Types of Restraining Orders
While all restraining orders are meant to separate people from contact with certain others, there are a variety of types of restraining orders. The most common type of restraining order is considered official and time restrained, meaning all parties have been notified of the terms of the order, and neither party can violate such terms within a given period of time. However, a temporary restraining order can be granted even if both parties are not aware of the order. An example of this may be when one party feels threatened and the other party cannot be located. These types of orders are usually granted on an emergency basis when a life is being threatened.
Penalties for Violating a Restraining Order

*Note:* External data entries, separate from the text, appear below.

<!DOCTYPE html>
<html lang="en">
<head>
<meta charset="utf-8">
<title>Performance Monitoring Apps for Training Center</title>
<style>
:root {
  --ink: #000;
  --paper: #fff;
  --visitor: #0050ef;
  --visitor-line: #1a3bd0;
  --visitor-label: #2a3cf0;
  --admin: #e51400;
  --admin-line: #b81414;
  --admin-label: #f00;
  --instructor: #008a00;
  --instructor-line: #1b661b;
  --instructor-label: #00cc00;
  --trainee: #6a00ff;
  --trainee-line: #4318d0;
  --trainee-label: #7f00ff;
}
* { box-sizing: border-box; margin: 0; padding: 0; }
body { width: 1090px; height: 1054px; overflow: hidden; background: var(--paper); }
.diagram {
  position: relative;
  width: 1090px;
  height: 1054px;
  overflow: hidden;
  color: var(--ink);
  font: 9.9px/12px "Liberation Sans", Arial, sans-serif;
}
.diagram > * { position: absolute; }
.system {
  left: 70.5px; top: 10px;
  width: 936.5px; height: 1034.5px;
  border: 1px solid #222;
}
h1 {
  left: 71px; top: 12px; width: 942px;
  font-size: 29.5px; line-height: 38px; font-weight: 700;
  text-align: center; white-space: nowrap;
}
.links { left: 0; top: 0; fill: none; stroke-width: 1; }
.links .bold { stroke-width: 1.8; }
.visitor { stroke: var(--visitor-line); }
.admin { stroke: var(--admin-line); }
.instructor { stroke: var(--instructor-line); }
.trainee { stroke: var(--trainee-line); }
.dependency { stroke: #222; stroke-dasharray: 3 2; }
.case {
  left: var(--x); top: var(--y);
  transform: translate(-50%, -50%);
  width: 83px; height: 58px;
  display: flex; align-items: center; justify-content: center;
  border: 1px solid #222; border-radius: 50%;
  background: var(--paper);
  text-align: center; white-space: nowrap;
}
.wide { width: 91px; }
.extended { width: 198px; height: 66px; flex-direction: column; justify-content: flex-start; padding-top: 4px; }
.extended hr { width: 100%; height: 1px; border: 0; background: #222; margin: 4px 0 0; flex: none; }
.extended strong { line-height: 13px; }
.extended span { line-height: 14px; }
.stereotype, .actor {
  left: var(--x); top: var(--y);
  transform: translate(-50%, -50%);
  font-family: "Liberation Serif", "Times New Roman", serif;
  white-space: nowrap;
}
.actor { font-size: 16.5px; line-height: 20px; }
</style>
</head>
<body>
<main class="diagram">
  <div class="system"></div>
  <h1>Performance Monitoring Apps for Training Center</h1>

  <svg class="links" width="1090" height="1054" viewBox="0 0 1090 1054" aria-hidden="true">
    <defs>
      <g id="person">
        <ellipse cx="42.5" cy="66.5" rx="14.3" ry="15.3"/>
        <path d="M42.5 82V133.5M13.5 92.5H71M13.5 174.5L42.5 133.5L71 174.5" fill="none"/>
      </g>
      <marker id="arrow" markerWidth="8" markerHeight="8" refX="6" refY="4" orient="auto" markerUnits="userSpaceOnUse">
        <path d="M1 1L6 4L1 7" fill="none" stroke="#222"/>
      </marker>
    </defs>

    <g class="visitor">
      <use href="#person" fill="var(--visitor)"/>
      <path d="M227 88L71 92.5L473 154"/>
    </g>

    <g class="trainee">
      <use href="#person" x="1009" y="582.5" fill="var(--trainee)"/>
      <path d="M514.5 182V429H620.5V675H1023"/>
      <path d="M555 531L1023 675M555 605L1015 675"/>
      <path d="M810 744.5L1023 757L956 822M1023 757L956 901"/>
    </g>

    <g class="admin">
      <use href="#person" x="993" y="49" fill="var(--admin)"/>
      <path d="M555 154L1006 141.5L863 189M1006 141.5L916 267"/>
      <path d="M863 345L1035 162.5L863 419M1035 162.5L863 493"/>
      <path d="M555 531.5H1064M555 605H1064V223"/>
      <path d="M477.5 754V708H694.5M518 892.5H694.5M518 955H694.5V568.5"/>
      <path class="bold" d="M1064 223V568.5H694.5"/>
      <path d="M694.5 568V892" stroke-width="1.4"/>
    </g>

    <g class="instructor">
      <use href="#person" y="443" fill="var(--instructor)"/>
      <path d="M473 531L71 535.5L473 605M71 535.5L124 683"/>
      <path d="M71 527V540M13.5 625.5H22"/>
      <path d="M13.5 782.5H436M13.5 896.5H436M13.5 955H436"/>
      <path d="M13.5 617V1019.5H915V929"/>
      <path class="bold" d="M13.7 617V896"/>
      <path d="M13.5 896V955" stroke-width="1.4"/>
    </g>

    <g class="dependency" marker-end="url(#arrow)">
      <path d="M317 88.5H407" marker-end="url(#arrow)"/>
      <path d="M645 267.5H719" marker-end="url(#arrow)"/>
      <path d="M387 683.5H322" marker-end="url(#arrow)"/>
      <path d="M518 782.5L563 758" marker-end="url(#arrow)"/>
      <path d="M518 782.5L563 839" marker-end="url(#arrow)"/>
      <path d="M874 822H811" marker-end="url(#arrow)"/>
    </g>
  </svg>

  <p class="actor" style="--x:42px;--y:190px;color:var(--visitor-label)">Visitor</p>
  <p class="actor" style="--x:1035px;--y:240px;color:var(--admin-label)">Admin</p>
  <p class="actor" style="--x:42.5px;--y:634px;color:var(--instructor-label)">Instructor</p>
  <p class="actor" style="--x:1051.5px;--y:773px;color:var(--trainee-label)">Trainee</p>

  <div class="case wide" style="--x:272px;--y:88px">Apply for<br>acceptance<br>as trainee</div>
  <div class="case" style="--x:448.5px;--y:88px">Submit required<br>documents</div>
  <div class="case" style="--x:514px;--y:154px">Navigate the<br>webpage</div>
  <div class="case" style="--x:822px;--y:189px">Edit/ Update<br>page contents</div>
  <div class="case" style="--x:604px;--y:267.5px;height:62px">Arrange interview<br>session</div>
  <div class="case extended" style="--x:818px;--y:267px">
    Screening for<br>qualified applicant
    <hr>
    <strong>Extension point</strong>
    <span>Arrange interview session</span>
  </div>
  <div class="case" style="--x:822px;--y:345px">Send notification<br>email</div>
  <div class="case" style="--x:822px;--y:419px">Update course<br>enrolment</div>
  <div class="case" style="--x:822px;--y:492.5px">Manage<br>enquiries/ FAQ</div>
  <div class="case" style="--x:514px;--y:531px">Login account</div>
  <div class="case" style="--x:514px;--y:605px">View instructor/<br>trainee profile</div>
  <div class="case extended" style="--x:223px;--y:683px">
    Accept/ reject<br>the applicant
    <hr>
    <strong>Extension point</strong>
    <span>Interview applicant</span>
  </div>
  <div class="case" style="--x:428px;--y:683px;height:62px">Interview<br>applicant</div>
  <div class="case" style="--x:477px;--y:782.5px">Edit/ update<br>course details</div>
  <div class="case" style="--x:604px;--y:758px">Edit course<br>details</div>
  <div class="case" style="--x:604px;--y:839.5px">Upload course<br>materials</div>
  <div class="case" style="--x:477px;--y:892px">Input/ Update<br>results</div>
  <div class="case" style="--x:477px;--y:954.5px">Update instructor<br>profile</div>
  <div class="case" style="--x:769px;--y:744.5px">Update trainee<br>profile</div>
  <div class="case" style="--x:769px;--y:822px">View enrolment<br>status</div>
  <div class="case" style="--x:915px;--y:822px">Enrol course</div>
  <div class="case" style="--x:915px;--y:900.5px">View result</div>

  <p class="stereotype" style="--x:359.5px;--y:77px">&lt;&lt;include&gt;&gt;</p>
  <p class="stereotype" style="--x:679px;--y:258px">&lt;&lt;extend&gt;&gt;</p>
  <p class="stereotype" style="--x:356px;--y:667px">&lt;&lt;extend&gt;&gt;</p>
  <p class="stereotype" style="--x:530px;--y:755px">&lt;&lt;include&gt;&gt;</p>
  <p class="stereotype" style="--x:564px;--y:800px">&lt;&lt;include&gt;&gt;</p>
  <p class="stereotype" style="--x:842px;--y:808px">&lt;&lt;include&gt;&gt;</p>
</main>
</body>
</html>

If you have been issued a restraining order, violating it may come with severe consequences. In most cases, violating a restraining order can result in jail time, fines and other penalties. If you happen to be on probation from another criminal conviction when found in violation of a restraining order, you may also face penalties from your original conviction in conjunction with penalties from violating your restraining order. Typically, the penalties for violating an official restraining order range from jail time to severe fines that can reach into the thousands of dollars.
Violating Your Own Restraining Order
At times, it is possible to violate your own restraining order, and thus, you yourself may be facing charges. Keep in mind that a restraining order is issued through a local, state or federal law enforcement office, and so all parties must abide by the terms. If you have sought out a restraining order against someone, and then you make contact, you run the risk of being found guilty of violating the order yourself. Our Charlotte criminal defense attorney warns that if you have brought forward a restraining order complaint, you cannot make contact with the person to whom the order has been issued against unless you want to face criminal charges yourself.
If you are facing charges for violating a restraining order, or if you have inadvertently violated a restraining order that you sought out yourself, you may need to partner with criminal defense attorney. A criminal defense attorney can examine the specifics of your particular case and restraining order, and he or she can assist you in not only building the best defense, but also in figuring out the best course of action to keep you protected in the future.
Remember, your health and your happiness is too important to risk. Don’t allow someone else to have control over your safety and security. If you feel that you or your loved ones are in danger, please seek out the protection of law enforcement and a restraining order. If you have already done so and you feel that your rights are not being respected, seek out the services of an attorney at once by searching the Internet or by looking through your local phone book.
Shelby Warden is a legal researcher and regular contributing author for the Law Firm of Powers McCartan in North Carolina. If you have been charged with violating a restraining order in North Carolina, it is important you take that this charge seriously. By contacting an aggressive Charlotte criminal defense attorney from Powers McCartan you can be confident they will fight to protect your rights.